Mining billionaire Andrew ‘Twiggy’ Forrest reveals he contracted COVID-19

The West Australian
Tue, 19 January 2021 5:10AM

Mining billionaire Andrew ‘Twiggy’ Forrest has revealed he contracted COVID-19 while on a Fortescue Metals Group business trip last year. Credit: JAMES ROSS/AAPIMAGE

WA billionaire Andrew Forrest has recovered from COVID-19 after contracting the potentially deadly disease while on a round-the-world Fortescue Metals Group business trip late last year.

FMG chief executive Elizabeth Gaines confirmed a report this morning that the company’s chairman and founder had caught coronavirus while on a global tour, signing agreements on behalf of the company’s Fortescue Future Industries subsidiary and his private charity Minderoo Foundation.

It is understood the mining magnate contracted the virus from a Russian interpreter in central Asia after she joined the travel party during a four-month tour of 47 countries.

The interpreter, who had also been introducing Mr Forrest to government leaders, tested positive in Tashkent in Uzbekistan.

Mr Forrest said he postponed the remaining leg of the tour, which had been scoping potential renewable energy projects, and flew the party back to a travel base in Croatia, where there was state-of-the-art medical and testing equipment.

He spent several days recovering in a Swiss hospital receiving high-level care before being released.

“I’m grateful that our apparatus, systems technologies and precautions kept my team safe,” he told the Australian Financial Review.

“I would rather have not caught COVID but it hasn’t harmed me. I’m still as fit as a fiddle but the big thing is that it enabled us to put together a suite of assets to create a supply of renewable fuels and products which could rival the fossil-fuel sector.

“And that is what we are out to prove.”

Mr Forrest said he was able to continue his work despite his period of hospitalisation.

“There is period with COVID between the seventh and tenth days that if anything is going to go wrong it will happen then, so as a precautionary measure I went to a respiratory specialist unit in Switzerland,” he told the AFR.

“I had to get medivaced out in a little aircraft with negative pressure and the whole box and dice.

“Then I spent three days being monitored just to make sure I was going to be OK. You are not released until the Swiss authorities want to release you and say you are not going to be a threat.”

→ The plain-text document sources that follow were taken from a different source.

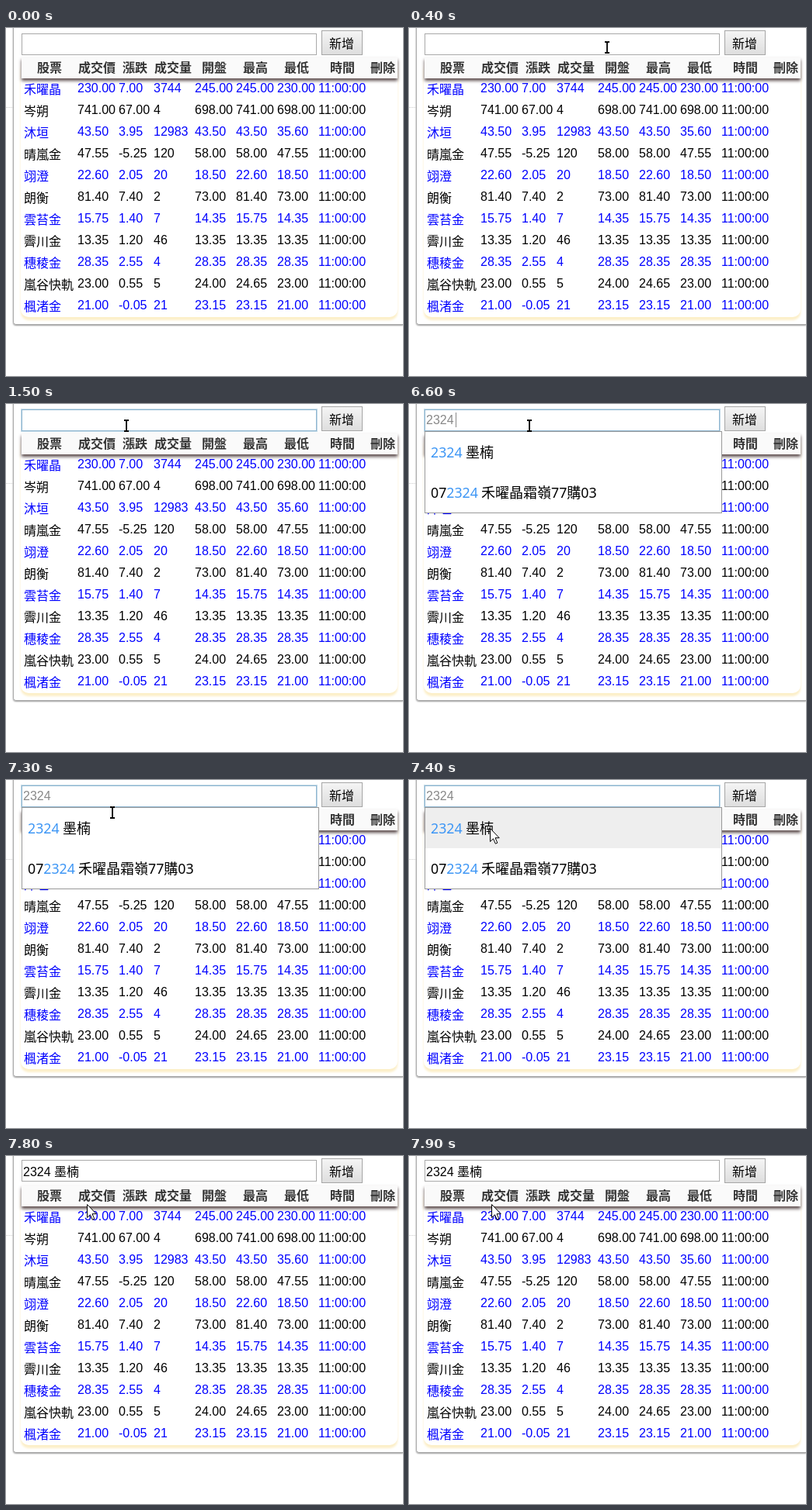
An HTML page for the animation above (8000 ms loop, 511 by 449 pixels).

```html
<!DOCTYPE html>
<html lang="zh-TW">
<head>
<meta charset="utf-8">
<title>股票清單</title>
<style>
html, body { margin: 0; width: 100%; height: 100%; overflow: hidden; background: #fff; }
div, svg { position: absolute; box-sizing: border-box; }
#stage { left: 0; top: 0; width: 100%; height: 100%; overflow: hidden; }
.label { font: 16px/0 "Liberation Sans", "Noto Sans CJK TC", "Noto Sans CJK JP", sans-serif; white-space: pre; }
/* A tall strut puts the text baseline exactly 100px below the label's top. */
.label::before { content: ""; display: inline-block; height: 100px; }
.center { width: 80px; margin-left: -40px; text-align: center; }
.head { font-weight: bold; color: #333; }
.digits { font: 17.75px/0 "Noto Sans", "Open Sans", sans-serif; }
.han { font-size: 18px; }
.match { color: #3d96f5; }
.panel { left: 9px; top: -20px; width: 502px; height: 403px; border: solid #aaa; border-width: 0 0 1px 1px; border-radius: 0 0 0 4px; box-shadow: 0 1px 2px #999; }
.dots { left: 0; top: 102px; width: 9px; border-top: 1px dotted #ccc; }
.table { left: 19px; top: 40px; width: 485px; height: 333px; border-radius: 10px; background: #fff; box-shadow: 0 4px 3px #fcefc8; }
.bar { left: 20px; top: 38px; width: 484px; height: 27px; background: #fafafa; box-shadow: 0 3px 4px #5a4a4a; }
.button { left: 406px; top: 3px; width: 53px; height: 32px; border: 1px solid #a6a6a6; background: linear-gradient(#f4f4f4, #dedede); }
#field, #focus { left: 20px; top: 7px; width: 380px; height: 28px; border: 1px solid #a9a9a9; background: #fff; }
#focus { border-color: #8db5d0; box-shadow: 0 0 0 1px #c3d9e6; }
#typed { color: #888; }
#caret { left: 0; top: 11px; width: 1px; height: 19px; background: #888; }
#menu { left: 20px; top: 35px; width: 383px; height: 106px; border: 1px solid #999; background: #fff; }
#hover { left: 0; top: 0; width: 381px; height: 52px; background: #eee; }
#pointer { left: 0; top: 0; overflow: visible; }
</style>
</head>
<body>
<div id="stage">
  <div class="panel"></div>
  <div class="dots"></div>
  <div class="table"></div>
  <div class="bar"></div>
  <div class="button"></div>
  <div id="labels"></div>
  <div id="field"></div>
  <div id="focus"></div>
  <div id="inputs"></div>
  <div id="caret"></div>
  <div id="menu"><div id="hover"></div></div>
  <svg id="pointer" width="1" height="1">
    <path id="arrow" d="M.5 .5V17.5L4.5 13.8L7.3 20.2L9.8 19.1L7 12.7H12.2Z" fill="#fff" stroke="#000"/>
    <g id="beam" fill="none">
      <path d="M-3 -7H-1L0 -6L1 -7H3M0 -6V6M-3 7H-1L0 6L1 7H3" stroke="#fff" stroke-width="3"/>
      <path d="M-3 -7H-1L0 -6L1 -7H3M0 -6V6M-3 7H-1L0 6L1 7H3" stroke="#000" stroke-width="1.8"/>
    </g>
  </svg>
</div>
<script>
const LOOP = 8000;
const byId = id => document.getElementById(id);

// Place text with its baseline at y.
function label(parent, x, y, html, { id = "", kind = "", color = "" } = {}) {
  const node = document.createElement("div");
  node.className = `label ${kind}`;
  if (id) node.id = id;
  Object.assign(node.style, { left: `${x}px`, top: `${y - 100}px`, color });
  node.innerHTML = html;
  byId(parent).append(node);
}

const columns = [23, 92, 145, 190, 243, 296, 349, 402];
const rows = [
  "禾曜晶 230.00 7.00 3744 245.00 245.00 230.00",
  "岑朔 741.00 67.00 4 698.00 741.00 698.00",
  "沐垣 43.50 3.95 12983 43.50 43.50 35.60",
  "晴嵐金 47.55 -5.25 120 58.00 58.00 47.55",
  "翊澄 22.60 2.05 20 18.50 22.60 18.50",
  "朗衡 81.40 7.40 2 73.00 81.40 73.00",
  "雲苔金 15.75 1.40 7 14.35 15.75 14.35",
  "霽川金 13.35 1.20 46 13.35 13.35 13.35",
  "穗稜金 28.35 2.55 4 28.35 28.35 28.35",
  "嵐谷快軌 23.00 0.55 5 24.00 24.65 23.00",
  "楓渚金 21.00 -0.05 21 23.15 23.15 21.00"
];
rows.forEach((row, r) => `${row} 11:00:00`.split(" ").forEach((cell, c) =>
  label("labels", columns[c], (c ? 83 : 85) + 28 * r, cell, { color: r % 2 ? "#000" : "#00f" })));

const centers = [56, 117, 166, 215, 268, 321, 374, 433, 485];
"股票 成交價 漲跌 成交量 開盤 最高 最低 時間 刪除".split(" ")
  .forEach((title, i) => label("labels", centers[i], 57, title, { kind: "center head" }));
label("labels", 432, 26, "新增", { kind: "center" });

label("inputs", 22, 26, "2324", { id: "typed" });
label("inputs", 22, 26, "2324", { id: "entered" });
label("inputs", 22, 26, "2324 墨楠", { id: "chosen" });

// Menu labels are placed relative to the inside of its border.
label("menu", 7, 33, "2324", { kind: "digits match" });
label("menu", 52, 33, "墨楠", { kind: "han" });
label("menu", 7, 85, '07<span class="match">2324</span>', { kind: "digits" });
label("menu", 72, 85, '禾曜晶霜嶺<span class="digits">77</span>購<span class="digits">03</span>', { kind: "han" });

// Hold each value from its time until the next one.
function hold(id, property, steps) {
  const frames = steps.map(([time, value]) =>
    ({ offset: time / LOOP, [property]: value, easing: "step-end" }));
  frames.push({ offset: 1, [property]: steps.at(-1)[1] });
  byId(id).animate(frames, { duration: LOOP, iterations: Infinity });
}

// Show an element only within the given [from, to] spans.
function show(id, ...spans) {
  const steps = spans.flatMap(([from, to]) =>
    to < LOOP ? [[from, "visible"], [to, "hidden"]] : [[from, "visible"]]);
  if (steps[0][0] > 0) steps.unshift([0, "hidden"]);
  hold(id, "visibility", steps);
}

const move = (id, path) =>
  hold(id, "transform", path.map(([time, x, y]) => [time, `translate(${x}px, ${y}px)`]));

show("focus", [1000, 7700]);
show("caret", [1000, 1500], [6600, 7100]);
move("caret", [[0, 23, 0], [6600, 60, 0]]);
show("typed", [6600, 7700]);
show("entered", [7700, 7800]);
show("chosen", [7800, LOOP]);
move("field", [[0, 0, 0], [7800, 0, -2]]);
show("menu", [6600, 7800]);
show("hover", [7400, 7800]);

show("arrow", [100, 300], [7400, LOOP]);
show("beam", [300, 7400]);
move("pointer", [
  [0, 491, -30], [100, 491, 3], [200, 416, 12], [300, 330, 20], [400, 255, 25],
  [500, 200, 27], [600, 168, 28], [700, 155, 28], [7300, 137, 42],
  [7400, 104, 62], [7900, 106, 62]
]);
</script>
</body>
</html>
```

Mr Forrest, who turns 60 this year, returned to Perth in the new year after completing quarantine in NSW and has now made a full recovery. He has returned to work and is even back cycling and boxing.

Andrew ‘Twiggy’ Forrest's Minderoo Foundation put $160 million towards bringing crucial life-saving medical supplies and equipment to Western Australia. Credit: Justin Benson-Cooper/The West Australian

Ms Gaines said in a statement this morning the company had developed “world’s best practice COVID-19 security protocols” for Mr Forrest’s touring party in collaboration with medical and risk management experts, to ensure the group travelled safely at all times.

“The security protocol included professional PCR testing at verified, government-approved laboratories for all travellers every 24 to 48 hours and the procurement of a rapid diagnostic tool as a secondary measure, which was available for those on the trip,” she said.

“Dr Forrest and each person in the Fortescue travelling party received an average of 46 PCR tests during their time abroad.”

Ms Gaines said all team members had returned negative test results before returning to Australia earlier this month and had strictly adhered to national quarantine requirements.

“Most importantly, every one of our team members on this trip returned home safely,” she noted.

Australia’s richest man has played a big part in Australia’s fight against COVID-19. In the early months of the pandemic he committed up to $160 million to bring lifesaving medical supplies and equipment to WA on special charter flights through his Minderoo Foundation.

He also helped the Federal Government procure 10 million testing kits.

At the time, Mr Forrest said he hoped the supplies would reduce panic in the community and uncertainty about the lack of sufficient medical equipment and COVID-19 testing.

He said Fortescue’s relationships in China — which buys the bulk of the miner’s Pilbara-produced iron ore — had allowed Minderoo to step up procurement efforts “on behalf of and in collaboration with the WA and Federal governments”.

“Unprecedented times cannot be met with a precedented response,” Mr Forrest said.

“The trusted relationships, procurement expertise and logistics knowledge of the FMG and Minderoo Foundation teams, have been fundamental in rapidly securing this vital equipment.

“Our nation is facing a threat not seen in our lifetimes.”